EXERCISE INSTRUCTIONS
The answer must be one number: the count of lines in the data below that include "Calculator".

RECORD EXTRACTS
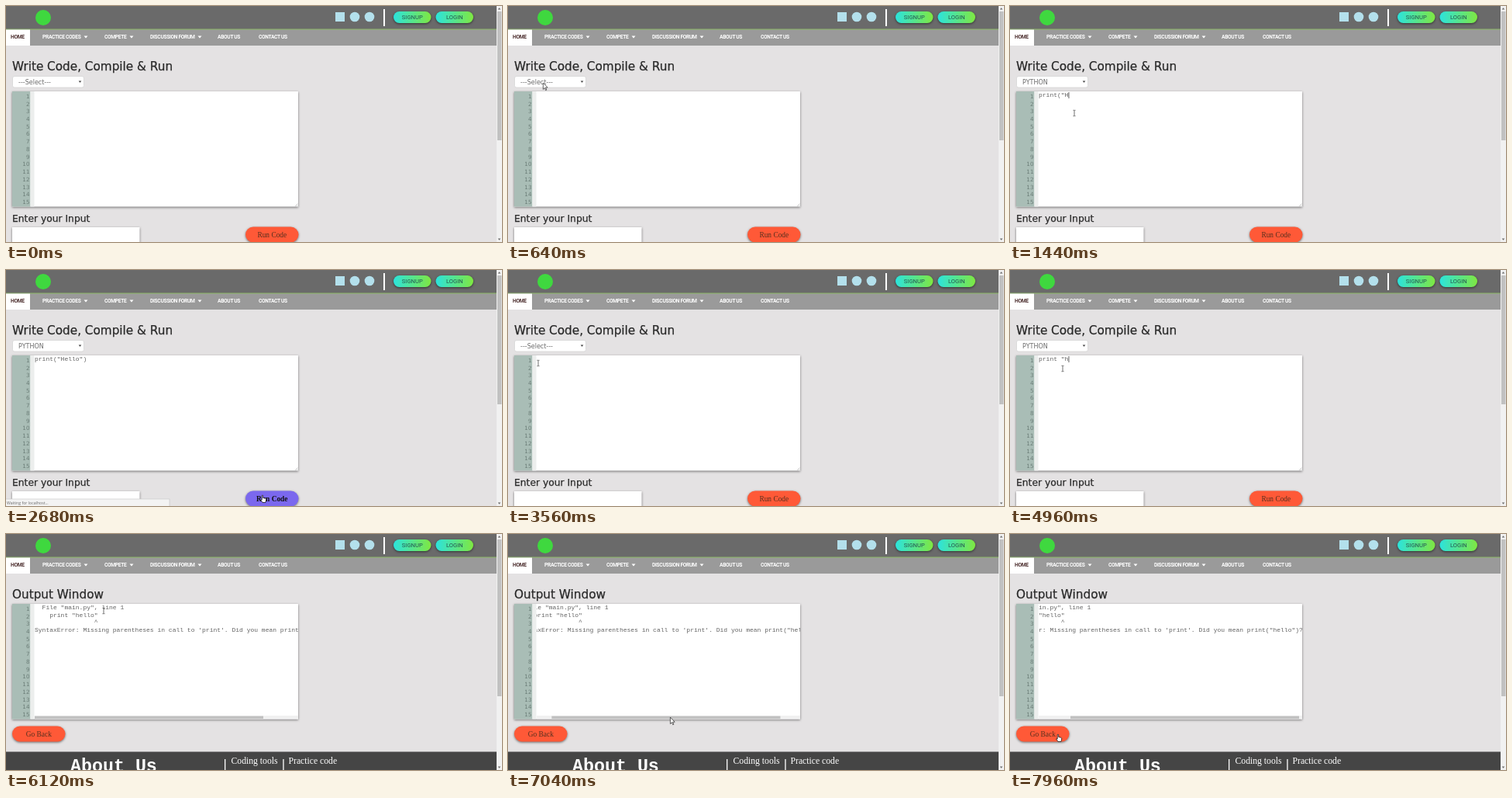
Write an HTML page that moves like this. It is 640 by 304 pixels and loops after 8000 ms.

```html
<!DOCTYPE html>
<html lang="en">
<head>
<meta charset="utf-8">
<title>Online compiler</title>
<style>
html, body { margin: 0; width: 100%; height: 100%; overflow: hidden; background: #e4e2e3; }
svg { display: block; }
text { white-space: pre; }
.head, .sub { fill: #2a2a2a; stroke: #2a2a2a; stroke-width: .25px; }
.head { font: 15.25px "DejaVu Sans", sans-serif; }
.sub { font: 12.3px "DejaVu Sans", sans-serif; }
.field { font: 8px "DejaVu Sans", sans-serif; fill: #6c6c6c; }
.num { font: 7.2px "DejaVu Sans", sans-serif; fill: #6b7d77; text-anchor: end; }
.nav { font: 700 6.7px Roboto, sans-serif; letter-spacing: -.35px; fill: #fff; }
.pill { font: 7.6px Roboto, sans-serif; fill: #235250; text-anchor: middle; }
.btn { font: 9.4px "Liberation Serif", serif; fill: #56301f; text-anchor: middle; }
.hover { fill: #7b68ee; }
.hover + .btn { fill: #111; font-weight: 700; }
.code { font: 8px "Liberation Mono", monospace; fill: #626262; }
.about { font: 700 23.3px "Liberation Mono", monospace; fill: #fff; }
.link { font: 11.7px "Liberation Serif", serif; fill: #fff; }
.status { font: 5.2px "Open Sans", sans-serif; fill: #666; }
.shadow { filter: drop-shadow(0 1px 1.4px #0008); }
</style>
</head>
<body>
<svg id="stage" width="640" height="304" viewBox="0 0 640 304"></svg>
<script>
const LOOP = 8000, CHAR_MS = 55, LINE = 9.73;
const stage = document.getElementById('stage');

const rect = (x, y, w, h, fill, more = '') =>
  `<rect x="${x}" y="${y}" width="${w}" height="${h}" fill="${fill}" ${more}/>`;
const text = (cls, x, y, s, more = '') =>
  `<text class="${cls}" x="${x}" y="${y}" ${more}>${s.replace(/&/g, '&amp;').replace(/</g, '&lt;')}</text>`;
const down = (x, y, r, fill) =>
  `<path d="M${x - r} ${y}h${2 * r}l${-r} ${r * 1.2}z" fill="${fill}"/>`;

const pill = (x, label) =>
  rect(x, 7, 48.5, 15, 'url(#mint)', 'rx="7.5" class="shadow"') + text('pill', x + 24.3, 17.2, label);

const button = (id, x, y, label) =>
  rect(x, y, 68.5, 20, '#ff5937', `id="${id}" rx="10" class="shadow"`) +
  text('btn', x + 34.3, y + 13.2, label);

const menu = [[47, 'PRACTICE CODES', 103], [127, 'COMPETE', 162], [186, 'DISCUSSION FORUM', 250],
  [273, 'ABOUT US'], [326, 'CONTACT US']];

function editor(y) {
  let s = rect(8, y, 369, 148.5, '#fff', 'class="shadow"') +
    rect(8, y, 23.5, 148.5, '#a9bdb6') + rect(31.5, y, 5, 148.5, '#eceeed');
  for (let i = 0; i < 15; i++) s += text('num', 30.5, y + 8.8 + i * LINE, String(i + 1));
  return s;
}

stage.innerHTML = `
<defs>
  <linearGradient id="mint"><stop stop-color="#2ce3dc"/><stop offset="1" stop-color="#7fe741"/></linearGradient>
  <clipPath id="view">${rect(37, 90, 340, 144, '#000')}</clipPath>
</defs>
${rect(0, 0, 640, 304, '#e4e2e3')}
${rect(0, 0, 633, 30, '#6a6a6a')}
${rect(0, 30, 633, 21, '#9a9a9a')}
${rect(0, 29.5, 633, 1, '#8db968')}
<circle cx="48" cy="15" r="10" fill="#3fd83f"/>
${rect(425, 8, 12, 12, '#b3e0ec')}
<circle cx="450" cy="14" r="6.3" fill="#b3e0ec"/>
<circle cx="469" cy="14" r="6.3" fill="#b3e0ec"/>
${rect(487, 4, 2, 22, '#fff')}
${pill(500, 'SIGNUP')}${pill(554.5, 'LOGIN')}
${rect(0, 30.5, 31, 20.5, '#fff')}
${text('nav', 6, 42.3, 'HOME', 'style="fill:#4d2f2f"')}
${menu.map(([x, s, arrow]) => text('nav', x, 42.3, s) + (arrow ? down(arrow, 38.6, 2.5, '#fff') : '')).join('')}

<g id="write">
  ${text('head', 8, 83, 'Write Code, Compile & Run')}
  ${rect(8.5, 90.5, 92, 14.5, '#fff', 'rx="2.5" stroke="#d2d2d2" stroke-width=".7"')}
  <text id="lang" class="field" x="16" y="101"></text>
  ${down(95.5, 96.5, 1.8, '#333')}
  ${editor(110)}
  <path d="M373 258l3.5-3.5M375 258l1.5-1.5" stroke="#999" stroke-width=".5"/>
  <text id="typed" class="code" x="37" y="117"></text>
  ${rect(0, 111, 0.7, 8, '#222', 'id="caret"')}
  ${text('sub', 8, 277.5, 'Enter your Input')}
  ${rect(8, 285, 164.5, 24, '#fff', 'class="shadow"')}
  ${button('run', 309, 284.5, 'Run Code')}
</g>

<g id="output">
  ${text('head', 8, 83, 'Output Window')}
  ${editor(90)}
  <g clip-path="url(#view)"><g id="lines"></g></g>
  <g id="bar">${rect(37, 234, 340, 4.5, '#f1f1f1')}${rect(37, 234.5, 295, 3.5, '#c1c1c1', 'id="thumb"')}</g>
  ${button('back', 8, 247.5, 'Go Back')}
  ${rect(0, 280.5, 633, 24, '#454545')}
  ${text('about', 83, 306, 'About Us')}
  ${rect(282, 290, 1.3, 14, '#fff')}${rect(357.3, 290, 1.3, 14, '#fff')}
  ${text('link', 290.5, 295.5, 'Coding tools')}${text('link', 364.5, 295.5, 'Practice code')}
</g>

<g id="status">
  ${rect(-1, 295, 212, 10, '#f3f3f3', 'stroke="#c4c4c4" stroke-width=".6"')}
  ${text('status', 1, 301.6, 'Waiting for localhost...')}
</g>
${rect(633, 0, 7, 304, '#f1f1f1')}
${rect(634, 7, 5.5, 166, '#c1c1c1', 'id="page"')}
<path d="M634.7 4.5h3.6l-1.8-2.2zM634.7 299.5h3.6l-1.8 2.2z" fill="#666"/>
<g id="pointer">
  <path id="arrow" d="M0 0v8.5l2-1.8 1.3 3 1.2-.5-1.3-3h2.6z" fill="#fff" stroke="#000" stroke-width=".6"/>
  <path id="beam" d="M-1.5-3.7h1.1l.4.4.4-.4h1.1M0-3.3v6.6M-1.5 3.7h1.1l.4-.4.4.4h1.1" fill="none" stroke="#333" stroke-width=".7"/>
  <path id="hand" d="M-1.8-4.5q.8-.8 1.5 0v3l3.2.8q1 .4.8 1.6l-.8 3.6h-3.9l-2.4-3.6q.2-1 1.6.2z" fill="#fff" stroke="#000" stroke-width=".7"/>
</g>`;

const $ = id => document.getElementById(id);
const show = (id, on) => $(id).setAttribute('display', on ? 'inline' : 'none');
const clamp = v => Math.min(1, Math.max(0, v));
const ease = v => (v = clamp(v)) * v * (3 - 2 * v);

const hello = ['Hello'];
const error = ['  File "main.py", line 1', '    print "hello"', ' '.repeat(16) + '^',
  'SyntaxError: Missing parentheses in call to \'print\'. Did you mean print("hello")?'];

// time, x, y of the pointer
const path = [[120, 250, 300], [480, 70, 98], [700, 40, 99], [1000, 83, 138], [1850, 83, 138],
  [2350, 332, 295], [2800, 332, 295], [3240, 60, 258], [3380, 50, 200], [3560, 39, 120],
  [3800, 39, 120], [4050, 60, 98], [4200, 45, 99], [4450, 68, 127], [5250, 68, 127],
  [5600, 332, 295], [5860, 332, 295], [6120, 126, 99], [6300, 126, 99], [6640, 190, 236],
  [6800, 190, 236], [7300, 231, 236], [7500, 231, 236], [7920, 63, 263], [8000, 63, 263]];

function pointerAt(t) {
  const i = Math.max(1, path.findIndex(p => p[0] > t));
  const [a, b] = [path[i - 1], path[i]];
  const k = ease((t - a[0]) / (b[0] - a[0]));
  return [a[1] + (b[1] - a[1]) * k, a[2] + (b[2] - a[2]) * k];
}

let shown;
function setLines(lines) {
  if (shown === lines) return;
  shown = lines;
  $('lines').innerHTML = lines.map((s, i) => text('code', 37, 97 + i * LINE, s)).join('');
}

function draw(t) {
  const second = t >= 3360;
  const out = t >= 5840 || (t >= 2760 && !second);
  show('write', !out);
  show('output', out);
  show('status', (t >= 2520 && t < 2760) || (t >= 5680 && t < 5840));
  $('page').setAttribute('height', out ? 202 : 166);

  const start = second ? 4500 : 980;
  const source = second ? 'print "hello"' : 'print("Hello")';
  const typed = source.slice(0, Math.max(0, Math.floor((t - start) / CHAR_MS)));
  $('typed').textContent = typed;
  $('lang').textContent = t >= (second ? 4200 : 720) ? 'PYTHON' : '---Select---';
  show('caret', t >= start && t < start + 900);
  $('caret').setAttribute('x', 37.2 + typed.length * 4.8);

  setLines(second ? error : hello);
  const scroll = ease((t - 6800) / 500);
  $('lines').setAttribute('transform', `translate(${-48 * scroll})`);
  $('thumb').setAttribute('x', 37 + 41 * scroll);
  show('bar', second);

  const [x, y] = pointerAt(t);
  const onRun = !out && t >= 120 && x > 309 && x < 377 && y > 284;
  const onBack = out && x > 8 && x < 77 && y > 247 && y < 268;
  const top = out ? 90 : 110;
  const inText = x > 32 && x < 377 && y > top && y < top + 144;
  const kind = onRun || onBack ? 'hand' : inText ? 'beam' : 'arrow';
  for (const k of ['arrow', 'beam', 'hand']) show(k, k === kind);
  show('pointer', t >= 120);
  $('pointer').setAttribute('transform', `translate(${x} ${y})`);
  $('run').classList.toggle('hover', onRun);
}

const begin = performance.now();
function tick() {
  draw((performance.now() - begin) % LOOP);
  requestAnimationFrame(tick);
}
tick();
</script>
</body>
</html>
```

* * *

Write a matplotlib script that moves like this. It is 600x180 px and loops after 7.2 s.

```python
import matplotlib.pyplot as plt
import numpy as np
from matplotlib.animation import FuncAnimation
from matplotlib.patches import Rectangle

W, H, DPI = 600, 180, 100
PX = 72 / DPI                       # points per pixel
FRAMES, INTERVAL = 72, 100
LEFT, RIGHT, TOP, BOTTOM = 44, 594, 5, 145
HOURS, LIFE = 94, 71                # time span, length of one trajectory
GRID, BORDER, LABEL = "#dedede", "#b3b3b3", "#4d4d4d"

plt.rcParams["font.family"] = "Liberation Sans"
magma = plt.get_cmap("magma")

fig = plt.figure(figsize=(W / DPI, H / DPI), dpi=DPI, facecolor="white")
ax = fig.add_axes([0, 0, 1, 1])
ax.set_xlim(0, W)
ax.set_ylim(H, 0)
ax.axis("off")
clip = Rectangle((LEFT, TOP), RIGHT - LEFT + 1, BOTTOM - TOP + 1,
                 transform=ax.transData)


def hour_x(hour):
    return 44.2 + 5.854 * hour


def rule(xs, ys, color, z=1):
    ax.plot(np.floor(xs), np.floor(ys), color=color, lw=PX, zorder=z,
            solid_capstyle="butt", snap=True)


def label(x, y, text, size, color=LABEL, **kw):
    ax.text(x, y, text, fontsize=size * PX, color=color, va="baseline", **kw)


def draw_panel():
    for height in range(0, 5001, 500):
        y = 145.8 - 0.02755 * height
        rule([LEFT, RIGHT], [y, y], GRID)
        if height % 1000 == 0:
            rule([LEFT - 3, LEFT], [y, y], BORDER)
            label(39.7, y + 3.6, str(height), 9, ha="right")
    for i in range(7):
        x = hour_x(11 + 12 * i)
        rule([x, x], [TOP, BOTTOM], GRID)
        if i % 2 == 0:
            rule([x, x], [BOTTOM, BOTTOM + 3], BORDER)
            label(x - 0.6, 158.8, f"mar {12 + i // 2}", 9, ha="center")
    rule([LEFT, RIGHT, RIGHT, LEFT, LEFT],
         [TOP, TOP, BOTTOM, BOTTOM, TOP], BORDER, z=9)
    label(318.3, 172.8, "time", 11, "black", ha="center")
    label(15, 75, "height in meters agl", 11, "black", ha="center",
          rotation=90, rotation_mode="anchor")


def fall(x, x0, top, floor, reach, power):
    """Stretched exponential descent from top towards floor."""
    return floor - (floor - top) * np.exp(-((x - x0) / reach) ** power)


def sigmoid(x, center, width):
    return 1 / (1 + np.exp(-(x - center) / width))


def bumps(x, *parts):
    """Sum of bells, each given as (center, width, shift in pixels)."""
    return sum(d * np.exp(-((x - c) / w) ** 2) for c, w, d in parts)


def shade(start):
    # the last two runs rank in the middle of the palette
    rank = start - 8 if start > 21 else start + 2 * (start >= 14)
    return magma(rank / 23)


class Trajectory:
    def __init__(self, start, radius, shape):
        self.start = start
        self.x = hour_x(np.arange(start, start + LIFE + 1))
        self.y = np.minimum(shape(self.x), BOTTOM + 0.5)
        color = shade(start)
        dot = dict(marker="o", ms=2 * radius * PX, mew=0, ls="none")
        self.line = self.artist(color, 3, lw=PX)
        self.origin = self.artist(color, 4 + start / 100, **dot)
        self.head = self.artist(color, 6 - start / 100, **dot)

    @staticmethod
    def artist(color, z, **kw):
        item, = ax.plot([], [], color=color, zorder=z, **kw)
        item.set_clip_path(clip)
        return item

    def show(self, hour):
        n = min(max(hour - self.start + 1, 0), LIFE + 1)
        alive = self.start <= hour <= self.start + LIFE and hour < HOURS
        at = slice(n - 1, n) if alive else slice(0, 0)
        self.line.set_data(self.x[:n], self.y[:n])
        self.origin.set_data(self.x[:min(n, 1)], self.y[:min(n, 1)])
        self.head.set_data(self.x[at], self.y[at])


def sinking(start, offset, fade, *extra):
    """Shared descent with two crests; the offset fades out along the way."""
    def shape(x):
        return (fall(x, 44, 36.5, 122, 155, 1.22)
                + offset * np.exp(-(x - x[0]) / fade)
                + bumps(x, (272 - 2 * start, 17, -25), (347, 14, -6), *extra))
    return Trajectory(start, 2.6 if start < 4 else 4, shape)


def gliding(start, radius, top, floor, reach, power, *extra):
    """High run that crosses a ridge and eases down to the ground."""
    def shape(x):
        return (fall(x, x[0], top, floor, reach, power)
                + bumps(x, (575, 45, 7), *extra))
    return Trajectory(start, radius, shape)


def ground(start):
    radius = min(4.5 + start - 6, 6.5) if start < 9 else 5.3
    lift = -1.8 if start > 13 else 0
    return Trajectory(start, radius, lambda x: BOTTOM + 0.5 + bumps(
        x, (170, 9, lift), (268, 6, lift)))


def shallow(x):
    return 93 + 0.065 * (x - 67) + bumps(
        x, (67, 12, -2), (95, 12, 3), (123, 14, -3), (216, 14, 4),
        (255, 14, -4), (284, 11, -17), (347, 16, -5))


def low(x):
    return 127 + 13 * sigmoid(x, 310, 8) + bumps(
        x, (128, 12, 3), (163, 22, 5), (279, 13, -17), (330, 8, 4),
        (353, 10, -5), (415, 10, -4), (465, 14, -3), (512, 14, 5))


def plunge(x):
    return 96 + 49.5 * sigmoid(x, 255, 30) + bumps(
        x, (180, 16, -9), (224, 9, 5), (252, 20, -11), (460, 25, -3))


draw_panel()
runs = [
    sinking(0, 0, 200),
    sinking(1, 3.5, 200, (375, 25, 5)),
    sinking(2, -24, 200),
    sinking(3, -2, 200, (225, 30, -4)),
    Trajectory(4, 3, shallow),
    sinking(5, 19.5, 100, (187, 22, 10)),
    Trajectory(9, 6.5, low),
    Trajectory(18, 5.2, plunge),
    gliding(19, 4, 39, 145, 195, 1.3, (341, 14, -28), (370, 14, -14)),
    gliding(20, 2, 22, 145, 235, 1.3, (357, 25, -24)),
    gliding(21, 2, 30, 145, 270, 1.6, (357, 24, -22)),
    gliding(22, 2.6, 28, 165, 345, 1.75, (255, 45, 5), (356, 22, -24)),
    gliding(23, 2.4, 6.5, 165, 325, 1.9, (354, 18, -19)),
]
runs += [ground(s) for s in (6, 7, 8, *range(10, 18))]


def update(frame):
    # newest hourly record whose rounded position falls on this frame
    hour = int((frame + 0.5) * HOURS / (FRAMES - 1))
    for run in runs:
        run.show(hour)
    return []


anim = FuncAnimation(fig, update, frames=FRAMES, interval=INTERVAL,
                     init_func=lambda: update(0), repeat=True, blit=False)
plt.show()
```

---

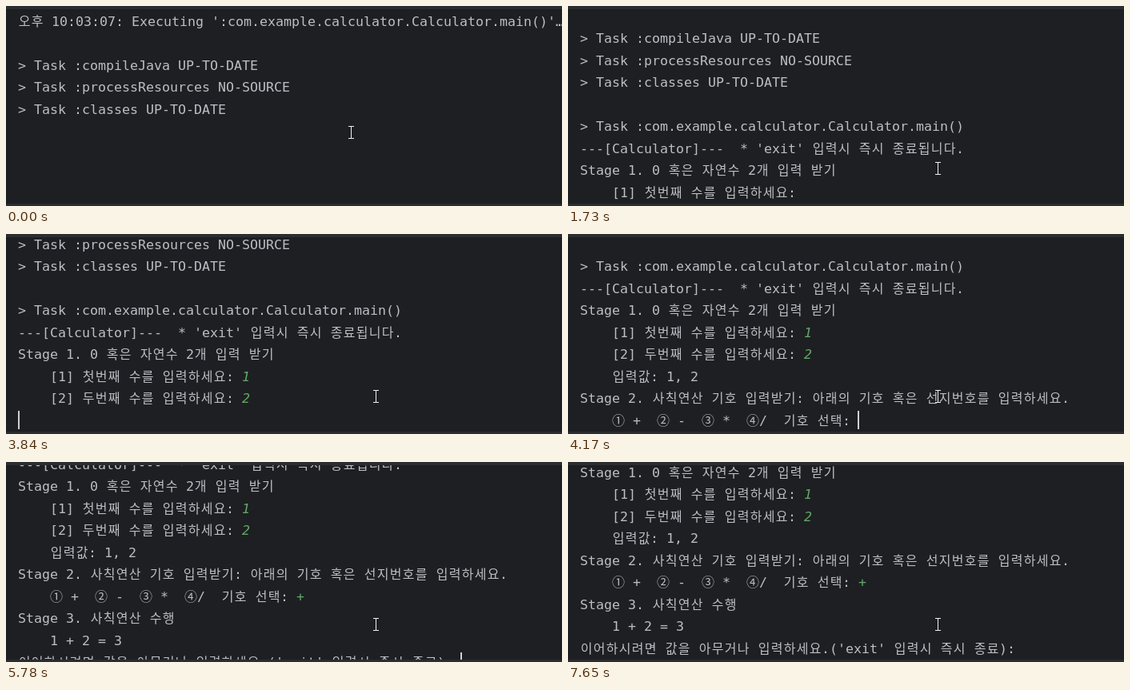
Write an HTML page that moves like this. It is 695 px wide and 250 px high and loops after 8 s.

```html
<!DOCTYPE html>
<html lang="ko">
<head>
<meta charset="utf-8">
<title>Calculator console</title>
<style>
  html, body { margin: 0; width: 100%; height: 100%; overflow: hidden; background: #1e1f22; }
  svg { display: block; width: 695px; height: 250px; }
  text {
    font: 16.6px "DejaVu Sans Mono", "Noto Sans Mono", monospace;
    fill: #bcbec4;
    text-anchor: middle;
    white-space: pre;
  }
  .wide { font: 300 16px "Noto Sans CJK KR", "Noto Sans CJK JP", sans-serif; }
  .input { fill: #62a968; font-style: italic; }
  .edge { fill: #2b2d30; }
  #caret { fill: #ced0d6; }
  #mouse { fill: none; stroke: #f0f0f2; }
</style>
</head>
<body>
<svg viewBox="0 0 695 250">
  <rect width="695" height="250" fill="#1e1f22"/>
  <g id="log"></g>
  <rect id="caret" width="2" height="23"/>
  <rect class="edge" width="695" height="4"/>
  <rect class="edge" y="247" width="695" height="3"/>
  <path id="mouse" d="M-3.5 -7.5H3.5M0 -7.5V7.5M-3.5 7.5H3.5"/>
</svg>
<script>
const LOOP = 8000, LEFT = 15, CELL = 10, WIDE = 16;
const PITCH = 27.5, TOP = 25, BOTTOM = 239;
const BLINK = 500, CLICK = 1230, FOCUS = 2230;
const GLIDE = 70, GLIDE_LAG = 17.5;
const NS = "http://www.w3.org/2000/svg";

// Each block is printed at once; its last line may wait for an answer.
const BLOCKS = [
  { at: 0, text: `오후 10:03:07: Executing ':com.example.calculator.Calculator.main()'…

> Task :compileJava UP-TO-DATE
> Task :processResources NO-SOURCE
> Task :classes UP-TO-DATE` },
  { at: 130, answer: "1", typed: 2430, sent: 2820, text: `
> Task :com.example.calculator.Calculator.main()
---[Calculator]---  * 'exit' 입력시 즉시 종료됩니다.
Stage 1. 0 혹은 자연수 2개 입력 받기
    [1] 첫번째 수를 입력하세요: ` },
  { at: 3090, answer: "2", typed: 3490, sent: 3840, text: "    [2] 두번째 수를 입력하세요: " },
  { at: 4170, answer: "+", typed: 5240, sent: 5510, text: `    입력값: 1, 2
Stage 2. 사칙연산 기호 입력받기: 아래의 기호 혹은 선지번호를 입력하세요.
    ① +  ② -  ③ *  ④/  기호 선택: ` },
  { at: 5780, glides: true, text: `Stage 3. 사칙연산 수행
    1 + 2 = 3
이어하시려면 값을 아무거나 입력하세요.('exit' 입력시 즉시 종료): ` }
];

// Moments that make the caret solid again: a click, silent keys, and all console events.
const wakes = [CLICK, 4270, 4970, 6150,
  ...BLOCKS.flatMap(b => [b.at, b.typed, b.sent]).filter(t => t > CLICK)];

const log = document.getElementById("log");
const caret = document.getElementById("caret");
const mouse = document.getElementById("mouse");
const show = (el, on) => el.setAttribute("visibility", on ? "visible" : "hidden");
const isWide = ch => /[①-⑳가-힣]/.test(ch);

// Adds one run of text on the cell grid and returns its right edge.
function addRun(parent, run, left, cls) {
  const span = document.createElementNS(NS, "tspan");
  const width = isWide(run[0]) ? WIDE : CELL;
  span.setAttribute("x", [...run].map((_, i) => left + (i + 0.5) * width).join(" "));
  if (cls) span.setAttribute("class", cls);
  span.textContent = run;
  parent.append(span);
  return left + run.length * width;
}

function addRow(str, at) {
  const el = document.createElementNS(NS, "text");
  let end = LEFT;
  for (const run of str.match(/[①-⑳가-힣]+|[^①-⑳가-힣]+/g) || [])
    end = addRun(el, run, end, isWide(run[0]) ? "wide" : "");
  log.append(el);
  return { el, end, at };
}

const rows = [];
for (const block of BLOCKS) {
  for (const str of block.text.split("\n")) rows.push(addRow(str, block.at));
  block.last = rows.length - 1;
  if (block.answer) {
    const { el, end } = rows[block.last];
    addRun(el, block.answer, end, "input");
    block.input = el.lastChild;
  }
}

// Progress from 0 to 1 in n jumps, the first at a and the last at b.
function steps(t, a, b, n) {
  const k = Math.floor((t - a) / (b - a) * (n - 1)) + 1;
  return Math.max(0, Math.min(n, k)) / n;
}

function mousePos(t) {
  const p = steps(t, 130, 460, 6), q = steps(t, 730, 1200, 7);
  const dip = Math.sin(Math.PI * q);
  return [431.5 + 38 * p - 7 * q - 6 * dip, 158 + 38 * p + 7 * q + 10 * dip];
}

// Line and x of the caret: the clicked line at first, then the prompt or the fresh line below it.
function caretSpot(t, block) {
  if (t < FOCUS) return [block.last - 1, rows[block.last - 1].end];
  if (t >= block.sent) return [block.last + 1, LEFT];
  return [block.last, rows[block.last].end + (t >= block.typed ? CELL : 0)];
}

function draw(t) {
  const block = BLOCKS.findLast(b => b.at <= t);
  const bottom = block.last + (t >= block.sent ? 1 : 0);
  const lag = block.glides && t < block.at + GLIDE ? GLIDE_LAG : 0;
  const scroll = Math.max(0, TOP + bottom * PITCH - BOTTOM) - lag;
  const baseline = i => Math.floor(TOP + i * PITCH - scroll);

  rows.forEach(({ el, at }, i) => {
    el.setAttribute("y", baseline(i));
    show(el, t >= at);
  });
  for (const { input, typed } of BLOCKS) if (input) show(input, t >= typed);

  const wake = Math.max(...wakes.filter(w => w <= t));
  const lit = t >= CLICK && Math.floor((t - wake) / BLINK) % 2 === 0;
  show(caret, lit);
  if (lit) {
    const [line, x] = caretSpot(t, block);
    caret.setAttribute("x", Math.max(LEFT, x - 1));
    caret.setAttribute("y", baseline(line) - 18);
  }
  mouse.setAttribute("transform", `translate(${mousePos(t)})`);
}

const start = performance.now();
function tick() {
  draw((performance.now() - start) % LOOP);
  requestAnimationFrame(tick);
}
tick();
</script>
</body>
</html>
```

COMPLETED TASK
4